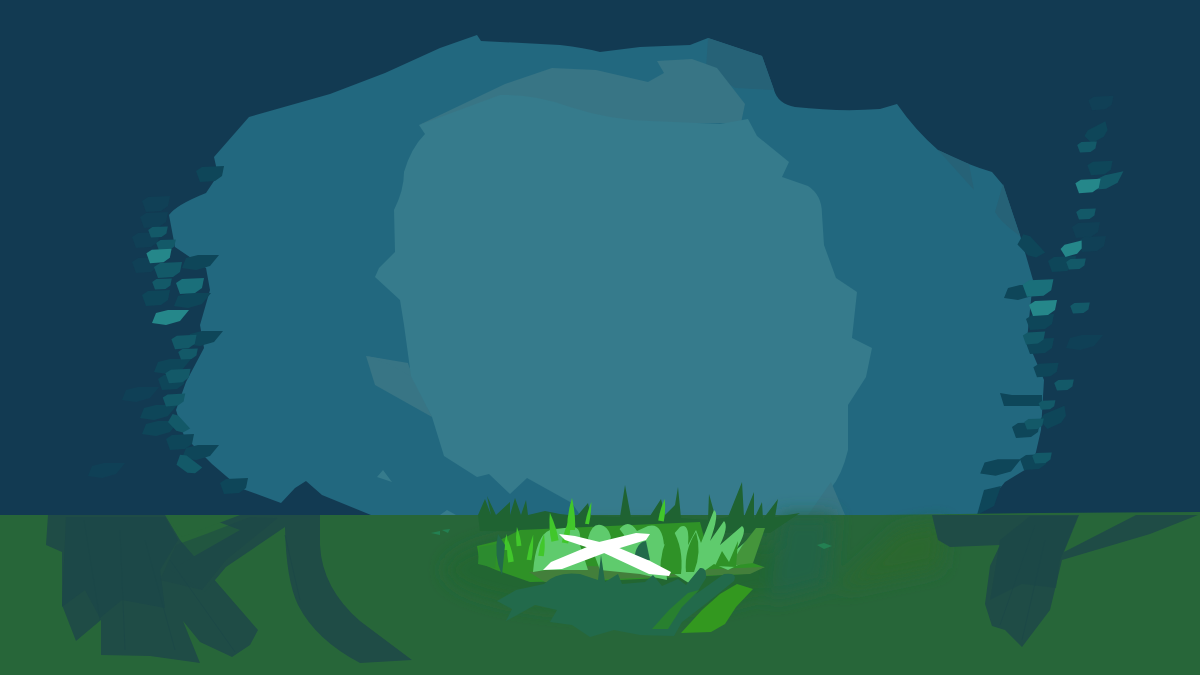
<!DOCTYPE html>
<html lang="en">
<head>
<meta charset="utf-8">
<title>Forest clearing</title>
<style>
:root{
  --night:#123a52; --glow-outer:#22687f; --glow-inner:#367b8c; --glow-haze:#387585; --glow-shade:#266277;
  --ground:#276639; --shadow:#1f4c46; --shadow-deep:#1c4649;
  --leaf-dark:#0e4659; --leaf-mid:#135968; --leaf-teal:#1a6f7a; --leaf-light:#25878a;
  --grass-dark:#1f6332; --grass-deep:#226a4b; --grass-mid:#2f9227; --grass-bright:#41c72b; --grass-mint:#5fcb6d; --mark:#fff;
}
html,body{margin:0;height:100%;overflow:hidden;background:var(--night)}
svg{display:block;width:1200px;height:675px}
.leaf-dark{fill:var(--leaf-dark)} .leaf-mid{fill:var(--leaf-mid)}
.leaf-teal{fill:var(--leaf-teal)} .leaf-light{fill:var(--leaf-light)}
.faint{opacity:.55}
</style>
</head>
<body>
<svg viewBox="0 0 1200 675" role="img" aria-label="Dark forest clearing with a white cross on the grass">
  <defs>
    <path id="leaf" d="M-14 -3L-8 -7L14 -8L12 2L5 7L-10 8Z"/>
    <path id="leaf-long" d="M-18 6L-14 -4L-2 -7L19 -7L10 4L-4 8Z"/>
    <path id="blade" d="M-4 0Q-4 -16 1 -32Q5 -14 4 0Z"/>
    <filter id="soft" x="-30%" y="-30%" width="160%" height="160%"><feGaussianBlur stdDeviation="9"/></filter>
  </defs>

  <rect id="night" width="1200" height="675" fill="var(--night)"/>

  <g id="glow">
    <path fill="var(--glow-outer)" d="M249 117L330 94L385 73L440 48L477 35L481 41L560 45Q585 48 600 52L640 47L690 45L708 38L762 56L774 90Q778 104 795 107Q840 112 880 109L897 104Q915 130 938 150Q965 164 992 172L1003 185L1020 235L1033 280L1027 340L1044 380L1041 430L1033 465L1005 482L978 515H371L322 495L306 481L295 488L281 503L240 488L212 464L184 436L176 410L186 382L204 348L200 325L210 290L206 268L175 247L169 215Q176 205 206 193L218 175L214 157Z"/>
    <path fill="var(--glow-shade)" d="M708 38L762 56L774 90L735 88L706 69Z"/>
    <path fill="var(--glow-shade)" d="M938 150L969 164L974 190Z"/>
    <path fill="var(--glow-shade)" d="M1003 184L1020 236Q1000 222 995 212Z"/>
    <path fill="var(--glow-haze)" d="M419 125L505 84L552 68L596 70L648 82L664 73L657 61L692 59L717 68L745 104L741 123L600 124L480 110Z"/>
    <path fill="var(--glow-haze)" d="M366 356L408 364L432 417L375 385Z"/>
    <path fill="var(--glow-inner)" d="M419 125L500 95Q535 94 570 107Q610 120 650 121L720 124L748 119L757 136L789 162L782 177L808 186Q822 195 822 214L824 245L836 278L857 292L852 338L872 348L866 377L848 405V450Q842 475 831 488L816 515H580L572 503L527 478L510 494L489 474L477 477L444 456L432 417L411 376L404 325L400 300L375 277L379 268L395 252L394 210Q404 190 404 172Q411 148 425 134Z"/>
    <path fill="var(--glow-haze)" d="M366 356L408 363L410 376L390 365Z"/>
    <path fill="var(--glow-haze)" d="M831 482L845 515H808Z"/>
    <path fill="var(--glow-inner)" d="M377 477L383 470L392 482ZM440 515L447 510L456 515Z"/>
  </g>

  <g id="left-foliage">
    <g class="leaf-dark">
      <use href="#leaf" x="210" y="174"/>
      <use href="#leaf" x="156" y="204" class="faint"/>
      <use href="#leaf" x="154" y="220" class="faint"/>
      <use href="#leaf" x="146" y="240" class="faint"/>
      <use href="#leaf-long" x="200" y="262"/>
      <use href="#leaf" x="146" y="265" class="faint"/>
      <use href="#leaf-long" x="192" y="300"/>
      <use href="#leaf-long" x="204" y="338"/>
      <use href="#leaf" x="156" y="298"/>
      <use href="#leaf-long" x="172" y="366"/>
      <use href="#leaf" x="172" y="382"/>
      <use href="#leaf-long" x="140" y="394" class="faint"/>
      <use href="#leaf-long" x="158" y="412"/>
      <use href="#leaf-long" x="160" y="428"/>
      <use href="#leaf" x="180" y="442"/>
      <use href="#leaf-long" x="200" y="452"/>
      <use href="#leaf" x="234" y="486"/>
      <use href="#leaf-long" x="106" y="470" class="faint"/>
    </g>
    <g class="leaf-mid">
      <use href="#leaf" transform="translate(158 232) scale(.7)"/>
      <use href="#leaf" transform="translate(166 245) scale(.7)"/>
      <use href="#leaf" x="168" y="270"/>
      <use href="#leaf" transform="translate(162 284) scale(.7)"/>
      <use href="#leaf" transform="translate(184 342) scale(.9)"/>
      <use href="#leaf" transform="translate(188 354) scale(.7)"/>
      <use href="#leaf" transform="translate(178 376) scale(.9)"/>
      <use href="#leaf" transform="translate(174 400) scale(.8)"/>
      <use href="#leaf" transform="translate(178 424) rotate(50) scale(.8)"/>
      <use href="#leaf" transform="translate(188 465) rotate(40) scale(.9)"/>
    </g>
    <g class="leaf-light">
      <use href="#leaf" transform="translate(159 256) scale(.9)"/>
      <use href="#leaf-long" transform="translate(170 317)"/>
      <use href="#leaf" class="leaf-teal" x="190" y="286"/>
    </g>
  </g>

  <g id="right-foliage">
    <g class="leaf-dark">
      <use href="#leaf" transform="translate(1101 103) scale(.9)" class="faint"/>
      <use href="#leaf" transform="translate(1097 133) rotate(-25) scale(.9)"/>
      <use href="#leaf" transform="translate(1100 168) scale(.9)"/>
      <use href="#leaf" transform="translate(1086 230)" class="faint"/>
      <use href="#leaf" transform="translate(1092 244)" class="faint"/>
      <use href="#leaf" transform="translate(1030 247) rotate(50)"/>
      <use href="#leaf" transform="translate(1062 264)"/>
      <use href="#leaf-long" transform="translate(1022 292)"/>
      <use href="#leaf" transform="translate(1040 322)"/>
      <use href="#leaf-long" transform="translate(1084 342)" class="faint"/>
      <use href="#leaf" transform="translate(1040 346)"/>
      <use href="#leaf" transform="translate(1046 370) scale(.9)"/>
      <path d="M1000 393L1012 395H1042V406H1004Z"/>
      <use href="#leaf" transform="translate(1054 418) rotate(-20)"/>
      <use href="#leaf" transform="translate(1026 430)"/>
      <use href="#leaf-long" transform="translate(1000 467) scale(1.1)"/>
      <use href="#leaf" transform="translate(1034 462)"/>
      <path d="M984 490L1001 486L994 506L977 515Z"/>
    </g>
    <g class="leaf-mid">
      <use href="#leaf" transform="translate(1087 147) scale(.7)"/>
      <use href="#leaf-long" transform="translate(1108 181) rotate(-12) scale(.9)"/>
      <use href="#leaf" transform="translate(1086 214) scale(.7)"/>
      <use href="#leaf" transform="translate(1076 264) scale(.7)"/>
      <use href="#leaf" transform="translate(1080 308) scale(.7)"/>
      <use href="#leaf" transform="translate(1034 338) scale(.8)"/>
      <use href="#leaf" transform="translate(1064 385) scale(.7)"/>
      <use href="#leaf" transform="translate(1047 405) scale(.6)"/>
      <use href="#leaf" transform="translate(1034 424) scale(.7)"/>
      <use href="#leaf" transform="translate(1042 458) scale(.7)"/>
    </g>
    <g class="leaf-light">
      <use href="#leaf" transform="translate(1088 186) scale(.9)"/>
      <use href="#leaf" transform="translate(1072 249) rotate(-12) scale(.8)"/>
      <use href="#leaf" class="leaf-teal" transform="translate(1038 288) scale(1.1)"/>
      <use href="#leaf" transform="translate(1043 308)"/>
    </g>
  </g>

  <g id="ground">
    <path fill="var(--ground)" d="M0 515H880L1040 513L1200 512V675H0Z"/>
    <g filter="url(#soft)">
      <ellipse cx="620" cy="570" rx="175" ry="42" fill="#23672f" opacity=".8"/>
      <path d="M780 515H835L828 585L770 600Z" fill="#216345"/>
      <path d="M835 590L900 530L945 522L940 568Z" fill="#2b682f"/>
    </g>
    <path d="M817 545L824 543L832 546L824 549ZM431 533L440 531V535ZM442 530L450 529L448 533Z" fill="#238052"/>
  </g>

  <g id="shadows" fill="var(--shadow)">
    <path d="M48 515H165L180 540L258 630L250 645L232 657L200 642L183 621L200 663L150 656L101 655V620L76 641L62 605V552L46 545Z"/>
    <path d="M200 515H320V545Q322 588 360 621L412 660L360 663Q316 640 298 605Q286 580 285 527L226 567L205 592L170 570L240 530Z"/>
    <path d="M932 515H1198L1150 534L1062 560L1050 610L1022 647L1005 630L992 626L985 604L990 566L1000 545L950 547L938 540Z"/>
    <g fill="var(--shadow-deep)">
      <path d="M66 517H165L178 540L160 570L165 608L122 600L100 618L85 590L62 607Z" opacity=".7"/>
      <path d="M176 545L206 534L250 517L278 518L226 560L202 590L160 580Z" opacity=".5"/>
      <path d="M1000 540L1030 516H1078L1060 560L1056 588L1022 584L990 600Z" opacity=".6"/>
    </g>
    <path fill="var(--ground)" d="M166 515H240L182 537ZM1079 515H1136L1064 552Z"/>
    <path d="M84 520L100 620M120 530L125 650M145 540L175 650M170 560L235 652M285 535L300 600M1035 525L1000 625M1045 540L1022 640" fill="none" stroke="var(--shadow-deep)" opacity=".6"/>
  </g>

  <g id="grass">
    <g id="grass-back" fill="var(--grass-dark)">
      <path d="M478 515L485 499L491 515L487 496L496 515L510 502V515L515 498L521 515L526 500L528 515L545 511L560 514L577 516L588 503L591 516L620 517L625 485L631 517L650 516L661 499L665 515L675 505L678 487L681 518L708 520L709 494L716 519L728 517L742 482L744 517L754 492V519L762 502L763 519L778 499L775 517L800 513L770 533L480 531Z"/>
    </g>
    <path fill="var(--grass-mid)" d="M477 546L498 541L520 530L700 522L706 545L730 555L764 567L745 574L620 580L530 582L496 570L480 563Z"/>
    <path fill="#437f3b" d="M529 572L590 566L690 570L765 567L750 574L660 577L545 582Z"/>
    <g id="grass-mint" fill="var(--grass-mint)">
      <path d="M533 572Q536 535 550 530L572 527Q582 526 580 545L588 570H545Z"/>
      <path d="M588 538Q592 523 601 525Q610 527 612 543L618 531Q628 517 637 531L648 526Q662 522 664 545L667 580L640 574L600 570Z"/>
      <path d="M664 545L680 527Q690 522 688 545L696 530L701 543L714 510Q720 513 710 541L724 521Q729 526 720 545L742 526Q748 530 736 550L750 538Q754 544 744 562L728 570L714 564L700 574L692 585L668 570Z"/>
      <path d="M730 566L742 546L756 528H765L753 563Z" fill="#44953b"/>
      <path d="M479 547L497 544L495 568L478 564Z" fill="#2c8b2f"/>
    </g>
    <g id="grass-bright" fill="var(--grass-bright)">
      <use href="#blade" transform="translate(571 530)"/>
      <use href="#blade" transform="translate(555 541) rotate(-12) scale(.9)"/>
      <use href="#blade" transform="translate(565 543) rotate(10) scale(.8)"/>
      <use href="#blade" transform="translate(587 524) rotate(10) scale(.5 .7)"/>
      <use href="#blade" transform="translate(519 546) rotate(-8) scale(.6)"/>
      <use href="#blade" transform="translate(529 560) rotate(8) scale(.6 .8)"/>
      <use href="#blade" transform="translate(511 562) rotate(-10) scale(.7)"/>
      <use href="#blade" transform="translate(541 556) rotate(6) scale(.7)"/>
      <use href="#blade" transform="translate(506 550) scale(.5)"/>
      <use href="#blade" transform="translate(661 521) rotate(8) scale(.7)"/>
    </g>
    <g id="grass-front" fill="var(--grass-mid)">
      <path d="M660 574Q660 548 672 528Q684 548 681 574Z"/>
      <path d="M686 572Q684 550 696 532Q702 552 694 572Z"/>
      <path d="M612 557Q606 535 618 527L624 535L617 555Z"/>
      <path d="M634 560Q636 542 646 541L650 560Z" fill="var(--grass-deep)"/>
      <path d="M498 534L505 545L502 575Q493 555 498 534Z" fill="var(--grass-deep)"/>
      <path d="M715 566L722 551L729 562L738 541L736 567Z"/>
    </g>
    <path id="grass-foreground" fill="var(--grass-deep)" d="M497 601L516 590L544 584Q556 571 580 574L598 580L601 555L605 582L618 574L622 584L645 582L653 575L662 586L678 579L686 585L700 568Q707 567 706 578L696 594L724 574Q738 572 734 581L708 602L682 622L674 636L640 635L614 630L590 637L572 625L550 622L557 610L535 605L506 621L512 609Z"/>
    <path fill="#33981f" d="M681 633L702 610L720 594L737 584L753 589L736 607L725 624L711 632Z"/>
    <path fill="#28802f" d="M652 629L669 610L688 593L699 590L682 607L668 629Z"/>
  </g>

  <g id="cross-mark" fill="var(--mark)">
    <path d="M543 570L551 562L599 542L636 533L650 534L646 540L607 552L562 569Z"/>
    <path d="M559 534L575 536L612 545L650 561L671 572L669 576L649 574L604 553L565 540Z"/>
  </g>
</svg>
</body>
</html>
________________
YOUR INSTRUCTIONS
Each line from the one containing "566L722 551L729 562L738" through the end of the material must be returned exactly; no other line should appear.

RESPONSE BELOW
      <path d="M715 566L722 551L729 562L738 541L736 567Z"/>
    </g>
    <path id="grass-foreground" fill="var(--grass-deep)" d="M497 601L516 590L544 584Q556 571 580 574L598 580L601 555L605 582L618 574L622 584L645 582L653 575L662 586L678 579L686 585L700 568Q707 567 706 578L696 594L724 574Q738 572 734 581L708 602L682 622L674 636L640 635L614 630L590 637L572 625L550 622L557 610L535 605L506 621L512 609Z"/>
    <path fill="#33981f" d="M681 633L702 610L720 594L737 584L753 589L736 607L725 624L711 632Z"/>
    <path fill="#28802f" d="M652 629L669 610L688 593L699 590L682 607L668 629Z"/>
  </g>

  <g id="cross-mark" fill="var(--mark)">
    <path d="M543 570L551 562L599 542L636 533L650 534L646 540L607 552L562 569Z"/>
    <path d="M559 534L575 536L612 545L650 561L671 572L669 576L649 574L604 553L565 540Z"/>
  </g>
</svg>
</body>
</html>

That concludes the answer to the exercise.